Recently, she brought her artistic talents and social work skills to a program at the Kreeger Museum in Washington, DC and is conducting small interactive tours and discussions with early to intermediate stage Alzheimer’s patients. “Conversations” at the Kreeger Museum: A Program for Individuals Living with Alzheimer’s Disease and Their Caregivers is modeled after a program at the Museum of Modern Art in New York City (Meet Me at MOMA). The Kreeger is the first museum in the Washington DC area to offer such a program. The program is free of charge to patients, family members and caregivers.

For many patients, art brings a palpable sense of joy and peace. “Conversations” hopes to stimulate memories associated with a visitor’s past as well as new thoughts and group conversation. “We try to stimulate all our participant’s senses,” says Levin, “from the visual, (through a magnificent art collection), to the auditory (with masterful piano playing by a volunteer pianist) and sense of touch as well. We distribute sculpture tools, brushes and other objects that have a distinctive feel.”

Levin helped develop this program as a volunteer. She became involved at the request of Kreeger Museum Director, Judy Greenberg, who was visiting Levin’s sculpture studio when she noticed that the sculptor also had social work credentials. Along with Kreeger Museum personnel, Levin had meetings with researchers from the National Institutes of Health, and professors and statisticians from Howard University. She has led many tours herself, together with “Conversations” Program Director, Derya Samadi, and has recruited program participants. Levin has watched “Conversations” grow and gain status within the arts community and the community of people servicing Alzheimer’s patients. -- Julie Jung
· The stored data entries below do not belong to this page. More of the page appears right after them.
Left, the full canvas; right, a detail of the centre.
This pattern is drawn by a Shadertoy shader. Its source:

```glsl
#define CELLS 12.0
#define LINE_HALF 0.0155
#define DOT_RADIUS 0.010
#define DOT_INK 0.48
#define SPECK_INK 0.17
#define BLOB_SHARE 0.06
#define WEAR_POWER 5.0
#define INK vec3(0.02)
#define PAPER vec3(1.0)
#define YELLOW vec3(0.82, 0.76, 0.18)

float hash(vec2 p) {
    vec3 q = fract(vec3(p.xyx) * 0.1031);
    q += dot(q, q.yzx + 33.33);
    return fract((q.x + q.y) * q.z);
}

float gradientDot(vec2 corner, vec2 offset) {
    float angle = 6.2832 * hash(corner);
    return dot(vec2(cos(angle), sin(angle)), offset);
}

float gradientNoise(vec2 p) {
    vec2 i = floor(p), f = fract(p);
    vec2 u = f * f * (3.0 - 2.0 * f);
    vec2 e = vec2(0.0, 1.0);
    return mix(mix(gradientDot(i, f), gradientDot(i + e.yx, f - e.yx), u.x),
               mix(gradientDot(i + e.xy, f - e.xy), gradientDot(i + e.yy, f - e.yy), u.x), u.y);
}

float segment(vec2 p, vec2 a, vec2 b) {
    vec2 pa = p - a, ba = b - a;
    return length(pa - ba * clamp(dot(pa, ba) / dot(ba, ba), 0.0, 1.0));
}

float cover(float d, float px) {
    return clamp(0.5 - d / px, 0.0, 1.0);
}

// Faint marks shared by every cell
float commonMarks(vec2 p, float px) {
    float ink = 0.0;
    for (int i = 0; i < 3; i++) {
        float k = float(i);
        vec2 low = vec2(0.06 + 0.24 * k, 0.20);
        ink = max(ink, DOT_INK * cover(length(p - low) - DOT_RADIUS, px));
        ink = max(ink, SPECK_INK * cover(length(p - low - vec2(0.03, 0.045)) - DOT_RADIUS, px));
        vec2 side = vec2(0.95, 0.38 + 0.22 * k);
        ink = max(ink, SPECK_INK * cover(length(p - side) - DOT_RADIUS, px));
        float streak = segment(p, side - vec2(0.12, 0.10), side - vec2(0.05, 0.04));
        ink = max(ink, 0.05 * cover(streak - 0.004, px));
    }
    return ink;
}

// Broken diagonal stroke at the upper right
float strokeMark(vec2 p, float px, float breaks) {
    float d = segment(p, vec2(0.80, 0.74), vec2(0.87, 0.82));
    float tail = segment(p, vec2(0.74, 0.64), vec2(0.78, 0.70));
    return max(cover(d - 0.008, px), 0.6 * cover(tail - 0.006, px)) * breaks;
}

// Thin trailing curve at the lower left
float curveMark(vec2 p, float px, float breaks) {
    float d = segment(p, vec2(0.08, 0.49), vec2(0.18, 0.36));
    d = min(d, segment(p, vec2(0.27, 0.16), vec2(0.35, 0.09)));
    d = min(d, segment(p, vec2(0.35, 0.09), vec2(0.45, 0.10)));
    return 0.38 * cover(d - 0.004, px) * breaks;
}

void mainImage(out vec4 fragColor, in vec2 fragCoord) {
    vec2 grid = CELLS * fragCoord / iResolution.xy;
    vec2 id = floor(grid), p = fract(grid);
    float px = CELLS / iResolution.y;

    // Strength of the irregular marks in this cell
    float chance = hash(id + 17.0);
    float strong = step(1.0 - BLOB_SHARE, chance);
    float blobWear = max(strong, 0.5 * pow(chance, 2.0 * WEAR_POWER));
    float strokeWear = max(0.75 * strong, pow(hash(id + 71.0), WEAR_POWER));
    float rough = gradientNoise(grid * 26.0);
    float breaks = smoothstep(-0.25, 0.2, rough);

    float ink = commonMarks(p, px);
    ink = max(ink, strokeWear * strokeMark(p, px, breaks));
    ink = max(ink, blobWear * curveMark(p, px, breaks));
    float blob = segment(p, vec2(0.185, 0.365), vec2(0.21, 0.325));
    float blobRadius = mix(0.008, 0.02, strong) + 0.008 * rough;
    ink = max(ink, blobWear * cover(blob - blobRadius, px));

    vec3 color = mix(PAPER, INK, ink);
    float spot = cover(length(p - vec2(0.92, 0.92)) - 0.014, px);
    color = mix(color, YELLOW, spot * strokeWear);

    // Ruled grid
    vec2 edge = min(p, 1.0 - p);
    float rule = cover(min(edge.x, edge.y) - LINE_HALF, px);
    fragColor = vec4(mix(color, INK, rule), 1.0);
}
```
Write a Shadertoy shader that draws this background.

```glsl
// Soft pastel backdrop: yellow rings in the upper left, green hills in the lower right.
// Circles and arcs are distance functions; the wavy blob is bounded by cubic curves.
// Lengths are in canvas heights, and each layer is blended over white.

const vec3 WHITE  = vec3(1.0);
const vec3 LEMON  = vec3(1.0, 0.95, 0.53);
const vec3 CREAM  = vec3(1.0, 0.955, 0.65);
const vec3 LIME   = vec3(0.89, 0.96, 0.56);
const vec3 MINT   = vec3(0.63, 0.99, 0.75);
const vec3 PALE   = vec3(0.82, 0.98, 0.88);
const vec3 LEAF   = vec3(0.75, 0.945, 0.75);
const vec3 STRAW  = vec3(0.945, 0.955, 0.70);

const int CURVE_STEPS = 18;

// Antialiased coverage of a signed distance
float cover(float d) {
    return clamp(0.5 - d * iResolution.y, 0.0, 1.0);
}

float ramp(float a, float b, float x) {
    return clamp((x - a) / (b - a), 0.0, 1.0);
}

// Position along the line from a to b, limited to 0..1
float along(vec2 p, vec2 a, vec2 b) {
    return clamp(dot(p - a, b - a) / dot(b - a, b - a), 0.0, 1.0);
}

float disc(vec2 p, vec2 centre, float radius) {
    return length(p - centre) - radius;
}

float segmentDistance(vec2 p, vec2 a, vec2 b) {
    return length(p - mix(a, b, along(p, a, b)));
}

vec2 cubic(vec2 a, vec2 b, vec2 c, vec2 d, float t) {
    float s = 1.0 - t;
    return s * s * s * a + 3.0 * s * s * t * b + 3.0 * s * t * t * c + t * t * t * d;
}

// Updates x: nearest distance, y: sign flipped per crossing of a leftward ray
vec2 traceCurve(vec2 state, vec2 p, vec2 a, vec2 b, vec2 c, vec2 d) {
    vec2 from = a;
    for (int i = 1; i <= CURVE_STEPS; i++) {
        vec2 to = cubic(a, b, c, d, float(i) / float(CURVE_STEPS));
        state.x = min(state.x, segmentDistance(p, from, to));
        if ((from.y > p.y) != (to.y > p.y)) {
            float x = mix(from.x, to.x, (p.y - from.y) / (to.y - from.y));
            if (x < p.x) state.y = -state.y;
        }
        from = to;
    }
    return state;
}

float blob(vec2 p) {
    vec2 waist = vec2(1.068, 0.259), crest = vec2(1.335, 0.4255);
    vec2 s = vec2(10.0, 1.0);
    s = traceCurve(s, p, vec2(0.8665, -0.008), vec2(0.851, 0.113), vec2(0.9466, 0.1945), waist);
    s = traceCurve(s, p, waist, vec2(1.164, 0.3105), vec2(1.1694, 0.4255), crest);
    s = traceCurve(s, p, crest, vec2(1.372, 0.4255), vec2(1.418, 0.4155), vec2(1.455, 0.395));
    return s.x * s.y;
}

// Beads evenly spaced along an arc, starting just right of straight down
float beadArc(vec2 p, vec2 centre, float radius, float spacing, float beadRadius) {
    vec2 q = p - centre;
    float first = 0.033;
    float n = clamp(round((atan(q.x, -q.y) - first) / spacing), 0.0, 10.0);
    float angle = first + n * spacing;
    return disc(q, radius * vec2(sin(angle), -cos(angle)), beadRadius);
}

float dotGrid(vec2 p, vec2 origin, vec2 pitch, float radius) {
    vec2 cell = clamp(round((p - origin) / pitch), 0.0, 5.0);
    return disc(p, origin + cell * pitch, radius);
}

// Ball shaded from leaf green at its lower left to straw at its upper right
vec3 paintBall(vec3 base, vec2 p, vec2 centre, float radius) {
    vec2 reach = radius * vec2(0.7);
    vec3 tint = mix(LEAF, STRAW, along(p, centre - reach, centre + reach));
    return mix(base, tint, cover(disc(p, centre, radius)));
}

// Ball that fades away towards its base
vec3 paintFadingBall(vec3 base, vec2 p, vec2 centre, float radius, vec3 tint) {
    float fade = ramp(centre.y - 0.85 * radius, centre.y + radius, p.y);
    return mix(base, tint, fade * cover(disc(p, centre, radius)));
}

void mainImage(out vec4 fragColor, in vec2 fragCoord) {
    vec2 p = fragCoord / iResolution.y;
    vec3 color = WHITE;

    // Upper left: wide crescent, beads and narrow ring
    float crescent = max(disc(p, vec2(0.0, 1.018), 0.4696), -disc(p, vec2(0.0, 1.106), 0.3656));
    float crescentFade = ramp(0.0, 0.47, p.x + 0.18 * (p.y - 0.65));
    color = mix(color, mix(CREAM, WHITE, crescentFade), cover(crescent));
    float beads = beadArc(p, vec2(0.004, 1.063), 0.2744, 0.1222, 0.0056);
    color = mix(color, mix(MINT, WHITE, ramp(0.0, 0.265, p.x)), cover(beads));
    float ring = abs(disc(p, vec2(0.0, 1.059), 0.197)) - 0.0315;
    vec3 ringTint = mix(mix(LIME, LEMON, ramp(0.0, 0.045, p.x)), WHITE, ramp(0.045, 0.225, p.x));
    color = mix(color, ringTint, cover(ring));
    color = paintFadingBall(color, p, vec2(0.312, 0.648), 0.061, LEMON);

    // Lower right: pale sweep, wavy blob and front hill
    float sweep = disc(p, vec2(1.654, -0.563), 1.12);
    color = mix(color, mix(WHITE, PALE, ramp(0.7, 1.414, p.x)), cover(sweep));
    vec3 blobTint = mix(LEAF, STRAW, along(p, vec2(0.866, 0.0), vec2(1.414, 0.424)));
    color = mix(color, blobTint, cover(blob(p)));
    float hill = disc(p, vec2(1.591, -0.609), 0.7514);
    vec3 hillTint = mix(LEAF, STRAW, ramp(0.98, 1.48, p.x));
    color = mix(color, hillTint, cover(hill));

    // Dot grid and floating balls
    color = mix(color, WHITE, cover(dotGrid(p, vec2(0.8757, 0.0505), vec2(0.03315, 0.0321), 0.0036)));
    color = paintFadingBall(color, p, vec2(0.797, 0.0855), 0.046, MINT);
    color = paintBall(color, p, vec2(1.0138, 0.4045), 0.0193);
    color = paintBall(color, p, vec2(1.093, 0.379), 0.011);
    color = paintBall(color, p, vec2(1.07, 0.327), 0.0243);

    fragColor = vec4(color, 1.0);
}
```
To learn more about Carol Gellner Levin’s work and see her sculptures, visit